One of the reasons Bing never became popular was that by the time it appeared in 2009, Google search had already been synonymous with searching the internet, thanks to a decade’s head start.

However, Microsoft stated that it would continue to work on revamping and rebranding Bing. Shortly after Bing launched, Microsoft secured a contract with Yahoo to use Bing Search, improving Bing’s market share. Microsoft announced a redesign of the search engine in 2012, which featured the Sidebar feature, which searches users’ social networks for content relevant to the query.

Microsoft integrated Bing into other programmes and devices, such as its personal digital assistant Cortana, allowing Bing to earn its first $1 billion quarterly profit in 2016. Three years later, Bing launched a feature that allows organisations to create private, internal search results, repositioning itself as a corporate search engine.

Yet, Microsoft’s efforts have done little to prevent Bing from languishing in the global search sector. According to some estimations, Bing’s market share is still in the single digits. In the United States, Bing accounts for roughly a quarter of the market.

Using ChatGPT, Microsoft reinvents the search engine.
Every two decades or so, technology undergoes a major shift, according to Mehdi, citing PCs, mobile phones, and the cloud as examples. Microsoft believes that artificial intelligence is the next opportunity to reimagine search and the web browser.

Microsoft announced a collaboration with OpenAI, the AI research firm behind the chatbot ChatGPT and the visual illustration generator DALL-E, in 2019. Both saw an opportunity to pool their AI resources. Many of Microsoft’s non-search technologies, such as an AI supercomputer and the capacity to house training data on the Azure cloud service, aided in the development of the new Bing, according to Mehdi.

He claims that during the previous year, the team began to investigate how ChatGPT apps could improve both core search and algorithmic ranking, as well as make a search interface more approachable. “We’re going to learn a lot over the next year or two,” Mehdi stated after ChatGPT debuted. It’s a good time.”

Not unexpectedly, issues with the new AI technology abound, with factual inaccuracies and the creepiness factor garnering a lot of attention in the media. “You’ll always want to fact-check anything that’s truly significant,” Mehdi remarked. “You must make the final decision.” It serves as a reminder that, even in the age of AI, human judgement is still essential.

Microsoft launched Bing to a small group of users and plans to scale it to millions of people in the coming weeks.

The company is improving the product based on consumer feedback.

If the new Bing is effective, it has the potential to transform Microsoft’s other businesses, such as its support help centres and Outlook email platform. Consider a single person creating a calendar invite for five employees in five separate time zones. Microsoft just unveiled a new Bing chat experience with Skype.

Rather than a bid for Google’s market share, “it’s more of a showcase for their shared services and attempting to make Microsoft hip again,” according to Gartner analyst Darin Stewart.

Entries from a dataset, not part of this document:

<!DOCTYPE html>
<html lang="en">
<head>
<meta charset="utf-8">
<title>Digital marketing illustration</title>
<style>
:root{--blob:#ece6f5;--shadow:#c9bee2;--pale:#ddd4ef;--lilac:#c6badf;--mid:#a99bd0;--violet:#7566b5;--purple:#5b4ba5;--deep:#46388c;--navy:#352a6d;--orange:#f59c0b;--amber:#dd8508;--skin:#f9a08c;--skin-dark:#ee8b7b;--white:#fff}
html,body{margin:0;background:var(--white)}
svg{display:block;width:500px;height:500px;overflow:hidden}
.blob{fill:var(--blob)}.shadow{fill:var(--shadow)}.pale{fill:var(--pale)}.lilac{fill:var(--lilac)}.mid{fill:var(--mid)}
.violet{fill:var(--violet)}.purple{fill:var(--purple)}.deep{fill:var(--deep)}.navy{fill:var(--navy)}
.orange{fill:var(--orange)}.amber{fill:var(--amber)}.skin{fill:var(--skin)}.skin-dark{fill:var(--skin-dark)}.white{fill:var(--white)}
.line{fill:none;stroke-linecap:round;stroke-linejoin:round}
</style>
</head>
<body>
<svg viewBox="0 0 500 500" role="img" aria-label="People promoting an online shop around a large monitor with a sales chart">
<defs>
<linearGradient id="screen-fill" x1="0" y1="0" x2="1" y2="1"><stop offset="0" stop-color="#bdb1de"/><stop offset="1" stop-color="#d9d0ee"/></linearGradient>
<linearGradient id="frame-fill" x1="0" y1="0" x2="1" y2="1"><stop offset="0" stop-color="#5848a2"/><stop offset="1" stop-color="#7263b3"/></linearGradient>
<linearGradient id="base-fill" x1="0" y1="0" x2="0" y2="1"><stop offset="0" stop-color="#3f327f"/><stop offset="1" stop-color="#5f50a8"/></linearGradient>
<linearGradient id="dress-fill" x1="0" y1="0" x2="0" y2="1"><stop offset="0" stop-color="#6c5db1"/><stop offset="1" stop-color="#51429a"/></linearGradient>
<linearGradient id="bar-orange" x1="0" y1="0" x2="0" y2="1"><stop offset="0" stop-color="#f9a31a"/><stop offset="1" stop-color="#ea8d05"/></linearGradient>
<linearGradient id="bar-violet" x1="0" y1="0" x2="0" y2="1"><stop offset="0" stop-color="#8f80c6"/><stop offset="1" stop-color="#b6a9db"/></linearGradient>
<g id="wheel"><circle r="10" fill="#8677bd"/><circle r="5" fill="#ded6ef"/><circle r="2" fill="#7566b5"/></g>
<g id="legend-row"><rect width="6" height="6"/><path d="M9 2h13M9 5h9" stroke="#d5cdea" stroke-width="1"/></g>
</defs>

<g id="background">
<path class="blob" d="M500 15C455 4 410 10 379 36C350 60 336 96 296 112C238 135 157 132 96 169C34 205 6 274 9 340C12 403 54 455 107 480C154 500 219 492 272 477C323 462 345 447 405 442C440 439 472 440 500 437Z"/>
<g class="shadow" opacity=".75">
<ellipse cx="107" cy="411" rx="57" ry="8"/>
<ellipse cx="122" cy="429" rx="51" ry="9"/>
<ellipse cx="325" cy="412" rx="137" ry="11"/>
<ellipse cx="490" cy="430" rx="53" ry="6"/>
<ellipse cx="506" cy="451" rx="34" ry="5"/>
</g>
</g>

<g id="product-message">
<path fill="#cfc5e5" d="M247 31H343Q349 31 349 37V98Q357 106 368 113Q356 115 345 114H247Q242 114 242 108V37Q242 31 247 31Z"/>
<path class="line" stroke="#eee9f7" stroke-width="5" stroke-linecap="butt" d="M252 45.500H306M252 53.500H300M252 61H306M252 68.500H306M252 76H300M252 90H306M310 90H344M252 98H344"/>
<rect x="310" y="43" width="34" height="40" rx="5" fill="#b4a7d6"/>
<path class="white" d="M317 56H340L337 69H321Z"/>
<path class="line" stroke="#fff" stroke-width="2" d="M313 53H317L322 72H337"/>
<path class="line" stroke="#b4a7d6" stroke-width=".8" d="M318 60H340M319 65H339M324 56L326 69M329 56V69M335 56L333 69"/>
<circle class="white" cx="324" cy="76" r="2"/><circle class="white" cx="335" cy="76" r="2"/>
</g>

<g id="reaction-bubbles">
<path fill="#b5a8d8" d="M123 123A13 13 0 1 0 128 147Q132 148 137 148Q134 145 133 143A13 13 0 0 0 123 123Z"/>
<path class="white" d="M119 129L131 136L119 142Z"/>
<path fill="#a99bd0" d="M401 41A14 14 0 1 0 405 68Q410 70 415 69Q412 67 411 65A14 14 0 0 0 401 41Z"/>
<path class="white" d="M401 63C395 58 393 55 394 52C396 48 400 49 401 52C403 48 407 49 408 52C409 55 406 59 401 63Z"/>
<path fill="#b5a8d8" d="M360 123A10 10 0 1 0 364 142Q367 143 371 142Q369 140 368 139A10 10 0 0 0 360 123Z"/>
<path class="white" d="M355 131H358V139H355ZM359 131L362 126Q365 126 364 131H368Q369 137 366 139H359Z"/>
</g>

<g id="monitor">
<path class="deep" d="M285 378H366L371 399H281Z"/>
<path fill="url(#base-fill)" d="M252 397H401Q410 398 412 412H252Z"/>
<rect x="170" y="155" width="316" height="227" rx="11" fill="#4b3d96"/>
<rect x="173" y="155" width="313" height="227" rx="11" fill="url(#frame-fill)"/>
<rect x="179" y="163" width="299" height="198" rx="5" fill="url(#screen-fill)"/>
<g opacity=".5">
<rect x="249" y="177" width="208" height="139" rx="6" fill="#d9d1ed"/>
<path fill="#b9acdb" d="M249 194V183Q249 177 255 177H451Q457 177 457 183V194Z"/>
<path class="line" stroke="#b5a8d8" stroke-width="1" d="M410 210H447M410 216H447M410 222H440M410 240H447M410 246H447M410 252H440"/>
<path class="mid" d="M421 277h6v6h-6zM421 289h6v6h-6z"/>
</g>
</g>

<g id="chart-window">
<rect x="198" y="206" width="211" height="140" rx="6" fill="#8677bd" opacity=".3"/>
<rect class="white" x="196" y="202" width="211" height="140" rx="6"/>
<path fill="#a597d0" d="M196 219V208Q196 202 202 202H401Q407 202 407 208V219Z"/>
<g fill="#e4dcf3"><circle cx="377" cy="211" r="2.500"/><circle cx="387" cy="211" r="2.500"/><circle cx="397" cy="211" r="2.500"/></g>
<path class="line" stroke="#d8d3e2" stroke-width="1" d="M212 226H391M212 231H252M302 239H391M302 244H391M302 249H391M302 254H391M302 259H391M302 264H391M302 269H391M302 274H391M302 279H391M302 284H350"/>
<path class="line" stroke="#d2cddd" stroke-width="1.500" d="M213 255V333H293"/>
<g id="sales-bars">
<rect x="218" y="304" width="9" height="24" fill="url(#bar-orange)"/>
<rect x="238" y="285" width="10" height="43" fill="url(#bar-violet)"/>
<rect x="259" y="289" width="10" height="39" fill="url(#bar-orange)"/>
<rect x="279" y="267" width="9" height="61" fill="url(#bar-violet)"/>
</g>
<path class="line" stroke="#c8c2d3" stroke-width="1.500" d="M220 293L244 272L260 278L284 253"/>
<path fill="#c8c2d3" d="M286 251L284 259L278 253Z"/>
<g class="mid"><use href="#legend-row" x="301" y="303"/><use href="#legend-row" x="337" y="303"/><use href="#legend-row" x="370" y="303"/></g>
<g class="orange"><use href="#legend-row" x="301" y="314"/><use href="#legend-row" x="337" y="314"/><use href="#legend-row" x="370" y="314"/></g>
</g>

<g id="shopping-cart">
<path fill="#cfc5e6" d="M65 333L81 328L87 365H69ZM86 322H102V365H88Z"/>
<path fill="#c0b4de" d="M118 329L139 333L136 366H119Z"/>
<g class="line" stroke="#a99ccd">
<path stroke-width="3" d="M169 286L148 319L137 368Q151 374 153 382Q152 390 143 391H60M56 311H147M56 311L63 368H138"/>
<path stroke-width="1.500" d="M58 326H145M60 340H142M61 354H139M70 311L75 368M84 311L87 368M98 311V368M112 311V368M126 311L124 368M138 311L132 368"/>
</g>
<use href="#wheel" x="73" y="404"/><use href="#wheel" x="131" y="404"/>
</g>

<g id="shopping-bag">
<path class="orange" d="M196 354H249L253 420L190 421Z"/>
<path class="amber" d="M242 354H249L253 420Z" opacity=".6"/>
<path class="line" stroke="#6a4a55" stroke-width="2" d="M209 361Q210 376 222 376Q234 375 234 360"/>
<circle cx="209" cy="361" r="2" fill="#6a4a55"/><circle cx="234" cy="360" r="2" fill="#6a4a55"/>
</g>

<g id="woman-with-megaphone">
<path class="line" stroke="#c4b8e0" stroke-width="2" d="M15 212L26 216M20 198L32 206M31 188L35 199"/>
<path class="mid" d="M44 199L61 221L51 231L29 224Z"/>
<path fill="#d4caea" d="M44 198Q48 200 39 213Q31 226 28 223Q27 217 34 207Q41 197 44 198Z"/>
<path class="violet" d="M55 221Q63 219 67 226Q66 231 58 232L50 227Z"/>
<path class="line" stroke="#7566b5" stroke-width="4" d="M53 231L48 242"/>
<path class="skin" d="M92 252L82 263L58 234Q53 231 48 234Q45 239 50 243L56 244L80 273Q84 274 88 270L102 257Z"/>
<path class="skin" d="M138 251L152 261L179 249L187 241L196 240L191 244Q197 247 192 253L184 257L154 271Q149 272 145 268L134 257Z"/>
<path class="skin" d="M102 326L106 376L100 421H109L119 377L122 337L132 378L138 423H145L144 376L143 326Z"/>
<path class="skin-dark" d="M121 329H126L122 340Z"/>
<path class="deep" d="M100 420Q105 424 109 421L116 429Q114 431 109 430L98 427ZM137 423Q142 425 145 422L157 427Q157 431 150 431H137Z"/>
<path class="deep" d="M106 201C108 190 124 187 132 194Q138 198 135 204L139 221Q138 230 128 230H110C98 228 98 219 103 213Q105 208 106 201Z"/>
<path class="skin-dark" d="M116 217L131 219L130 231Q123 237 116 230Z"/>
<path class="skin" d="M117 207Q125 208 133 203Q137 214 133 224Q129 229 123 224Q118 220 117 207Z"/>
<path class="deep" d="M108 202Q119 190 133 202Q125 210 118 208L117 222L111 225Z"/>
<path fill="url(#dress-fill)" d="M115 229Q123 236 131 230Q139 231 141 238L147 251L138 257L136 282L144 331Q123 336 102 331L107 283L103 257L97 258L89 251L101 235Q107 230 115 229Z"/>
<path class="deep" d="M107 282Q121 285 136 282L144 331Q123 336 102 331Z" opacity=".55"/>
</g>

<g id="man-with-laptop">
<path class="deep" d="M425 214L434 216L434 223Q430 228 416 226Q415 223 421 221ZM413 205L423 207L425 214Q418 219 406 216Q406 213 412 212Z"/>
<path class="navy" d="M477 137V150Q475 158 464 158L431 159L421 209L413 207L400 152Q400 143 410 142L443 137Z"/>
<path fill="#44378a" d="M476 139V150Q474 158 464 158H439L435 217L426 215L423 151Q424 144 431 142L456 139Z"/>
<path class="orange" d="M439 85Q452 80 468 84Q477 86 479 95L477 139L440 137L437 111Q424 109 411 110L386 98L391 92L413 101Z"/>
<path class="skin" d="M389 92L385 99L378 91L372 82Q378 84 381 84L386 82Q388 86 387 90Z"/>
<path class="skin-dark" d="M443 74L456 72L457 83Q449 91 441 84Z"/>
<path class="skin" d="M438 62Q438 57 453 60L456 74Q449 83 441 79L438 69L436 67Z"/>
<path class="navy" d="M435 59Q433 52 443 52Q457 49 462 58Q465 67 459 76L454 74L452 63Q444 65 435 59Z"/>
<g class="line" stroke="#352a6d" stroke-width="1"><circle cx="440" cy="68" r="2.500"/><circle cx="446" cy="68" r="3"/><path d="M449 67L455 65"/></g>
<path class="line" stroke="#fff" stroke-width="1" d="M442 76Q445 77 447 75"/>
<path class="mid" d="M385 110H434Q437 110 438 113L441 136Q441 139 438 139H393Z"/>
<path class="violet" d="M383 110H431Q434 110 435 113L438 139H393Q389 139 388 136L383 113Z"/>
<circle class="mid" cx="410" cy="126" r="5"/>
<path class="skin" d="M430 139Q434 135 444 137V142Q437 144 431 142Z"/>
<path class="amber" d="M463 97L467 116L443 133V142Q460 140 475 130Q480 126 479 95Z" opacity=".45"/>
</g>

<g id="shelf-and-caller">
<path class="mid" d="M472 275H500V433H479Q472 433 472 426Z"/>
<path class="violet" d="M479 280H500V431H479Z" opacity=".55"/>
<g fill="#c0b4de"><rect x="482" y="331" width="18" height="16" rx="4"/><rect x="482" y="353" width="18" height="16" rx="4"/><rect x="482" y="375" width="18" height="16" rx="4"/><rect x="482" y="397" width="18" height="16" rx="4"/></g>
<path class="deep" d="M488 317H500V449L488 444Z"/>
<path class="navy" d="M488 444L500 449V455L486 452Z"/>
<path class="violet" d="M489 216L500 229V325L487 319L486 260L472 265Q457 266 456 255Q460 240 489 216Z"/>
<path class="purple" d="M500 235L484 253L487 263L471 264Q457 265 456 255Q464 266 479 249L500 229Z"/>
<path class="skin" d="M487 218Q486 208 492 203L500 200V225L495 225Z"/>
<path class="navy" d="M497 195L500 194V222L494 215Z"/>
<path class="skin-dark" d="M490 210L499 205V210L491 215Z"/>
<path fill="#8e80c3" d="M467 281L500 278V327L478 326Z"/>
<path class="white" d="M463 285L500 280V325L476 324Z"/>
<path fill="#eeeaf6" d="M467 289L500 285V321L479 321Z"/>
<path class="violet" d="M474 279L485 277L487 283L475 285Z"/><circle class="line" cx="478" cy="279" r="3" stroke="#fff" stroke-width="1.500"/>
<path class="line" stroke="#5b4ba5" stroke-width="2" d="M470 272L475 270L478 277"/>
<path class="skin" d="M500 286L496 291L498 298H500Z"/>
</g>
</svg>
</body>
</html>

Might Microsoft usurp Google’s search dominance?
While Google dominates search traffic, Microsoft’s Mehdi stated, “We don’t necessarily have to disrupt the entire search game to be successful.” According to him, the US online advertising business is worth $700 billion, with search accounting for 42% of that. According to Microsoft, increasing one point of search share generates $2 billion in income.

Another benefit? With this new wager, Microsoft may have more to lose than Google. Microsoft’s revenue from search and news advertising was $3.2 billion in the fourth quarter of 2022, accounting for only 6% of overall revenue. In the same time period, search advertising accounted for 56% of overall revenue for Alphabet, Google’s parent company.

But the issue remains: Can Microsoft persuade consumers to flock to Bing? “I’m hoping so. “That really struck a chord with our launch,” Mehdi added. “And so, you know, it’s a start… and so we have to continue to do more innovation. So, for the first time in a long time, I’d say we’re genuinely enthused about the possibility to transform the game of search for the better.”